- Primary Distribution.
- Secondary Distribution.
The electric power is generated at the power station by 3-phase, 3-wire system employing the number of alternators in parallel. The generation voltages are 3.3, 11 or 33 kV however, the most usual value adopted in practice is 11 kV. At the power station, the generation voltage (11 kV) is stepped up to 132, 220 or 400 kV (i.e. whichever is economical) depending upon the distance; the amount of power to be transmitted and the system stability.
Primary electrical power transmission system
The bulk of electrical power is transmitted from the generating station to the load centers (i.e. main sub-stations) by overhead lines at 132, 220 or 400 kV. This forms the primary electric power transmission system. For primary transmission 3-phase, 3-wire system is always employed and the aluminum conductors with steel reinforcement (A. C. S. R.) are run over the steel towers.
Secondary electrical power transmission system
On the outskirt of cities, there are substations where power is received at 132, 220 or 400kV and is stepped down to 66 or 33kV depending upon the amount of power to be fed to a particular area. Then the power is transmitted at 66 or 33kV by overhead lines. This constitutes the secondary electric power transmission system. Three-phase, 3 wire system is always employed.
At suitable places near the city or load centers, there are substations where secondary transmission voltage is stepped down to 11 kV and the power is delivered at this voltage by overhead lines. This forms the primary distribution system.
These 11kV lines are run along all the important road sides of the city and power is supplied to the bulk consumers (big industries) at this voltage. The bulk consumers install their own sub-station to step down the voltage to 400 V for utilization of electric power. Three-phase, three-wire system is invariably used.
The electric power from primary distribution lines is delivered to various substations called distribution sub-stations. These sub-stations are located near the consumer’s localities. At these substations, voltage is stepped down to 400 V and the power is distributed by 3-phase, 4-wire system.
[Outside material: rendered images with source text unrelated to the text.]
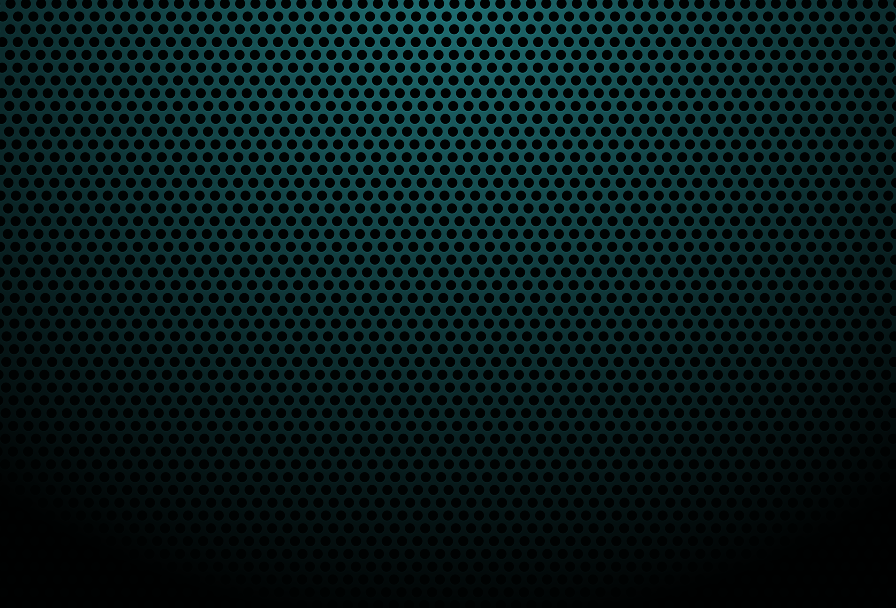
This texture is drawn by a Shadertoy shader. Its source:

```glsl
// Offset from the centre of the nearest hole, in units of the hole pitch
vec2 holeOffset(vec2 p) {
    float rowPitch = 0.836;
    float y = p.y / rowPitch - 0.29;
    float row = floor(y + 0.5);
    // Alternate rows shift by half a pitch, with a slight slant
    float shift = 0.69 + 0.5 * mod(row, 2.0) - 0.01 * row;
    return vec2(fract(p.x - shift + 0.5) - 0.5, (y - row) * rowPitch);
}

void mainImage(out vec4 fragColor, in vec2 fragCoord) {
    // Canvas widths, measured down from the top left
    vec2 uv = vec2(fragCoord.x, iResolution.y - fragCoord.y) / iResolution.x;
    float pitches = 58.54;
    float pixel = pitches / iResolution.x;

    // Teal plate lit from the top centre
    float lightDist = length((uv - vec2(0.5, 0.0)) * vec2(0.85, 1.0));
    float light = max(1.0 - lightDist / 0.7, 0.0);
    vec3 plate = vec3(0.12, 0.42, 0.435) * light + vec3(0.0, 0.004, 0.004);

    // Thin bright rim, strongest along the lower edge of each hole
    vec2 offset = holeOffset(uv * pitches);
    float edge = length(offset) - 0.33;
    float lower = smoothstep(-0.1, 0.3, offset.y);
    float rim = 1.0 - smoothstep(0.0, 0.07, abs(edge - 0.03));
    plate *= 1.0 + 0.22 * rim * lower;

    // Punched holes
    float solid = smoothstep(-0.5 * pixel, 0.5 * pixel, edge);
    vec3 color = mix(vec3(0.0, 0.006, 0.006), plate, solid);
    fragColor = vec4(color, 1.0);
}
```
This forms secondary distribution system.
The voltage between any two phases (i.e. line voltage) is 400 V and the voltage between any one phase and neutral, i.e. phase voltage) is 230 V. The single-phase domestic loads (e.g. lamps, fans, refrigerators, heaters etc.) are connected between any one phase and neutral whereas industrial loads (e.g. 3-phase motors, furnaces etc.) are connected across 3-phase, 400 V lines.
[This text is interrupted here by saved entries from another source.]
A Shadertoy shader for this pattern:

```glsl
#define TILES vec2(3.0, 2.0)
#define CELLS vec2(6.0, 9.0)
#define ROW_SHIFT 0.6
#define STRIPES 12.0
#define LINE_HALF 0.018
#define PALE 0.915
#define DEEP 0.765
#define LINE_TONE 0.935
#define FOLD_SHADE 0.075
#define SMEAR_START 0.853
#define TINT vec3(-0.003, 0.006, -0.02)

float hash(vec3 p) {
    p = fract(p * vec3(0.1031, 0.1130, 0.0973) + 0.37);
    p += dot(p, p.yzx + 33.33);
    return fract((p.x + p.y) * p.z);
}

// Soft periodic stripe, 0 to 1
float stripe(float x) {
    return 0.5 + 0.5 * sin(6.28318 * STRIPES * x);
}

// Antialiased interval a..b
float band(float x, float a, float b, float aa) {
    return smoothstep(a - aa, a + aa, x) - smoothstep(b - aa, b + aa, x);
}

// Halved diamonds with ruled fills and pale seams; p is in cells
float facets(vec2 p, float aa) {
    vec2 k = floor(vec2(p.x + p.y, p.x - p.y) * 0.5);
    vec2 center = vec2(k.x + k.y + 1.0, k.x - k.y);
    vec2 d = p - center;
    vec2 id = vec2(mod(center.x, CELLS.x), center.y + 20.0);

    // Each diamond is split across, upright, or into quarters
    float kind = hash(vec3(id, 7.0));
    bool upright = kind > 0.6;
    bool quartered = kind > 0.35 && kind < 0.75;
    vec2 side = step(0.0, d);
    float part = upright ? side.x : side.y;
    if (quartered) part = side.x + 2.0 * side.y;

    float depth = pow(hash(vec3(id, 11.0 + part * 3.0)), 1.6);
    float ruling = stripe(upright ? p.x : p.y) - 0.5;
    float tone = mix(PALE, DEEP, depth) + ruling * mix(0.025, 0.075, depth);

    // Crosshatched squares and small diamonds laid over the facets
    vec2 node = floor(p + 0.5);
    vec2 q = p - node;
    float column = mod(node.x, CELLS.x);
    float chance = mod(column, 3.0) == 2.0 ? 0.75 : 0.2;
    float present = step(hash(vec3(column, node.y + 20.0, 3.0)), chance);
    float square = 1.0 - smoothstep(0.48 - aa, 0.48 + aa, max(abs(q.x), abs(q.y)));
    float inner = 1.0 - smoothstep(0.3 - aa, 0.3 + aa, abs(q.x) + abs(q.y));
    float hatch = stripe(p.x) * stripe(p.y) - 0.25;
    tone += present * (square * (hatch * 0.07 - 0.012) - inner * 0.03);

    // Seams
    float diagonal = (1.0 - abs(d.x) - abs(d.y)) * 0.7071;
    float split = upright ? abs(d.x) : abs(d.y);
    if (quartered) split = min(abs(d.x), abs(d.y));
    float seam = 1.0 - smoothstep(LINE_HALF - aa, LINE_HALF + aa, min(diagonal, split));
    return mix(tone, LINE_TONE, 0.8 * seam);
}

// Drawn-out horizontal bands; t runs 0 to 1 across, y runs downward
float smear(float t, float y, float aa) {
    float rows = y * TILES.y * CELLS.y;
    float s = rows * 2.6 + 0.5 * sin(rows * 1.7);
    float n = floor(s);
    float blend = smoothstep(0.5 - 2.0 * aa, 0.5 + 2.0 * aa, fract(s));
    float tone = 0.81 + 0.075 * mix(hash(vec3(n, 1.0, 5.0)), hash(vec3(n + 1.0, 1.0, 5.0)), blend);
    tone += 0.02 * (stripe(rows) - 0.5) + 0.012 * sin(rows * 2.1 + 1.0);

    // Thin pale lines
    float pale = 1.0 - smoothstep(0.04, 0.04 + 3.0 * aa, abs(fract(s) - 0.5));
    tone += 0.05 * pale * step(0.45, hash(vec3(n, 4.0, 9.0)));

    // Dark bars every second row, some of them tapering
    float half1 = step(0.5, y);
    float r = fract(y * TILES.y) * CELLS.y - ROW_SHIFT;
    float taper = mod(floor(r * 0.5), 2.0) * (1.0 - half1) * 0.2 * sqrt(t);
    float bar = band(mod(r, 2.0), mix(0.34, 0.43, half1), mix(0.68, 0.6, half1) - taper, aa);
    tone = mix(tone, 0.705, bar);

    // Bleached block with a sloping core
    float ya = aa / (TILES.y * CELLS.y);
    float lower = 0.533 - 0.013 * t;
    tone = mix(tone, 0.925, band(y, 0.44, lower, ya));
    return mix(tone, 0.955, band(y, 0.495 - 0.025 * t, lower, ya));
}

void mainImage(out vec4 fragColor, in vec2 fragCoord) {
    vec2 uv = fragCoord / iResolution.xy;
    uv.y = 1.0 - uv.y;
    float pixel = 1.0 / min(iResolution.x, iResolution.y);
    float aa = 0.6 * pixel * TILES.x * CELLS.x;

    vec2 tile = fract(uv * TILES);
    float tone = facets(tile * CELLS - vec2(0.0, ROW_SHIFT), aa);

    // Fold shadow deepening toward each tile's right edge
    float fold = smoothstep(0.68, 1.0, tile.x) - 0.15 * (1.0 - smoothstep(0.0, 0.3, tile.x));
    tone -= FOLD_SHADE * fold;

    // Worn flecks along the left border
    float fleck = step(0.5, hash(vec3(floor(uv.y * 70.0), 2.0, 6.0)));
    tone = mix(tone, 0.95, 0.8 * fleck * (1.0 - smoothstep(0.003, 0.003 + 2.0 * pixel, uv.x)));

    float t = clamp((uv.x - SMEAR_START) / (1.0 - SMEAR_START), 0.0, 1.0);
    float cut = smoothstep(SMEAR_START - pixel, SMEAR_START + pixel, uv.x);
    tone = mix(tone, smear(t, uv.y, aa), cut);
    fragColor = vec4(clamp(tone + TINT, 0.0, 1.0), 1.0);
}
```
Thanks for reading about electrical power transmission system.
- Comparison of AC and DC Transmission
- Kelvin Law for Economic Size of Conductor
- Transmission Line Conductor Material
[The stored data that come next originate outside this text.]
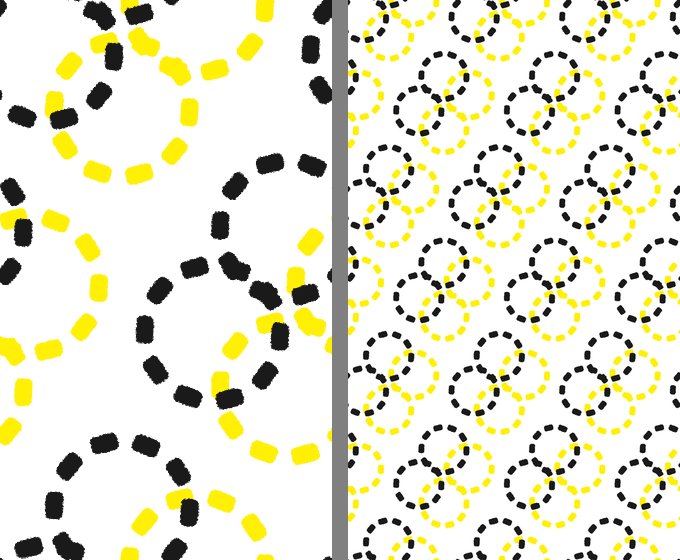
Left: one tile. Right: repeated 3 by 3.
This pattern is drawn by a Shadertoy shader. Its source:

```glsl
#define TILE vec2(0.594, 1.0)
#define FIRST_RING vec2(0.380, 0.405)
#define PAIR_STEP vec2(0.135, 0.186)
#define COLOR_STEP vec2(0.135, -0.099)
#define RING_RADIUS 0.121
#define RING_PHASE 0.576
#define DASH_COUNT 10.0
#define DASH_HALF vec2(0.0246, 0.0160)
#define CORNER 0.0075
#define ROUGHNESS 0.0026
#define NOISE_CELLS ivec2(152, 256)

const float TAU = 6.2831853;
const vec3 PAPER = vec3(1.0);
const vec3 INK = vec3(0.10);
const vec3 YELLOW = vec3(1.0, 0.94, 0.02);

// Unit gradient of a lattice point, wrapped to the period
vec2 gradientAt(ivec2 cell, ivec2 period) {
    uvec2 c = uvec2((cell + period) % period);
    uint h = c.x * 1597u + c.y * 51749u + 77u;
    h = (h ^ (h >> 15)) * 0x2c1b3c6du;
    h = (h ^ (h >> 12)) * 0x297a2d39u;
    float angle = float((h >> 16) & 1023u) * TAU / 1024.0;
    return vec2(cos(angle), sin(angle));
}

// Gradient noise that repeats once per canvas
float wrappedNoise(vec2 uv, ivec2 period) {
    vec2 p = uv * vec2(period);
    ivec2 i = ivec2(floor(p));
    vec2 f = fract(p);
    vec2 u = f * f * f * (f * (f * 6.0 - 15.0) + 10.0);
    ivec2 e = ivec2(1, 0);
    float a = dot(gradientAt(i, period), f);
    float b = dot(gradientAt(i + e.xy, period), f - vec2(1, 0));
    float c = dot(gradientAt(i + e.yx, period), f - vec2(0, 1));
    float d = dot(gradientAt(i + e.xx, period), f - vec2(1, 1));
    return mix(mix(a, b, u.x), mix(c, d, u.x), u.y);
}

// Rounded box whose long sides bulge slightly
float dashDistance(vec2 q) {
    float along = q.x / DASH_HALF.x;
    float across = q.y / DASH_HALF.y;
    vec2 bulge = vec2(across * across, along * along) * 0.0013;
    vec2 d = abs(q) + min(bulge, 0.003) - DASH_HALF + CORNER;
    return length(max(d, 0.0)) + min(max(d.x, d.y), 0.0) - CORNER;
}

// Ring of dashes: fold the angle onto a single dash
float ringDistance(vec2 d) {
    float stepAngle = TAU / DASH_COUNT;
    float angle = atan(d.y, d.x) - RING_PHASE;
    angle -= stepAngle * round(angle / stepAngle);
    vec2 q = length(d) * vec2(sin(angle), cos(angle));
    return dashDistance(q - vec2(0.0, RING_RADIUS));
}

// Two overlapping rings, repeated in a half drop
float ringPairDistance(vec2 p, vec2 center) {
    float nearest = 1.0;
    for (int i = 0; i < 4; i++) {
        vec2 shift = float(i & 1) * PAIR_STEP + float(i >> 1) * 0.5 * TILE;
        vec2 d = p - center - shift;
        d -= TILE * round(d / TILE);
        nearest = min(nearest, ringDistance(d));
    }
    return nearest;
}

void mainImage(out vec4 fragColor, in vec2 fragCoord) {
    vec2 uv = fragCoord / iResolution.xy;
    vec2 p = uv * TILE;
    float blur = 0.8 / iResolution.y;

    // Ragged edge: fine bumps plus a slower wobble
    float rough = wrappedNoise(uv, NOISE_CELLS)
                + 0.6 * wrappedNoise(uv, NOISE_CELLS / 4);
    rough *= ROUGHNESS;

    float yellow = ringPairDistance(p, FIRST_RING + COLOR_STEP) + 0.7 * rough;
    float ink = ringPairDistance(p, FIRST_RING) + rough;

    // Ink lies over yellow
    vec3 color = mix(YELLOW, PAPER, smoothstep(-blur, blur, yellow));
    color = mix(INK, color, smoothstep(-blur, blur, ink));
    fragColor = vec4(color, 1.0);
}
```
- Insulators Used in Overhead Transmission Lines
- Poles | Towers for Transmission Lines
- Skin & Proximity Effect in Overhead Transmission Lines
- Efficiency | Voltage Regulation of Transmission Line
- Corona Effect in Transmission Lines
- Electrical Power Distribution System
- Connection Schemes in Power Distribution System
- Distributor Types in Power Distribution System
- Underground Cables Construction
- Electrical Cable Classification
- Advantages of High Voltage Transmission
- HVDC Transmission System Components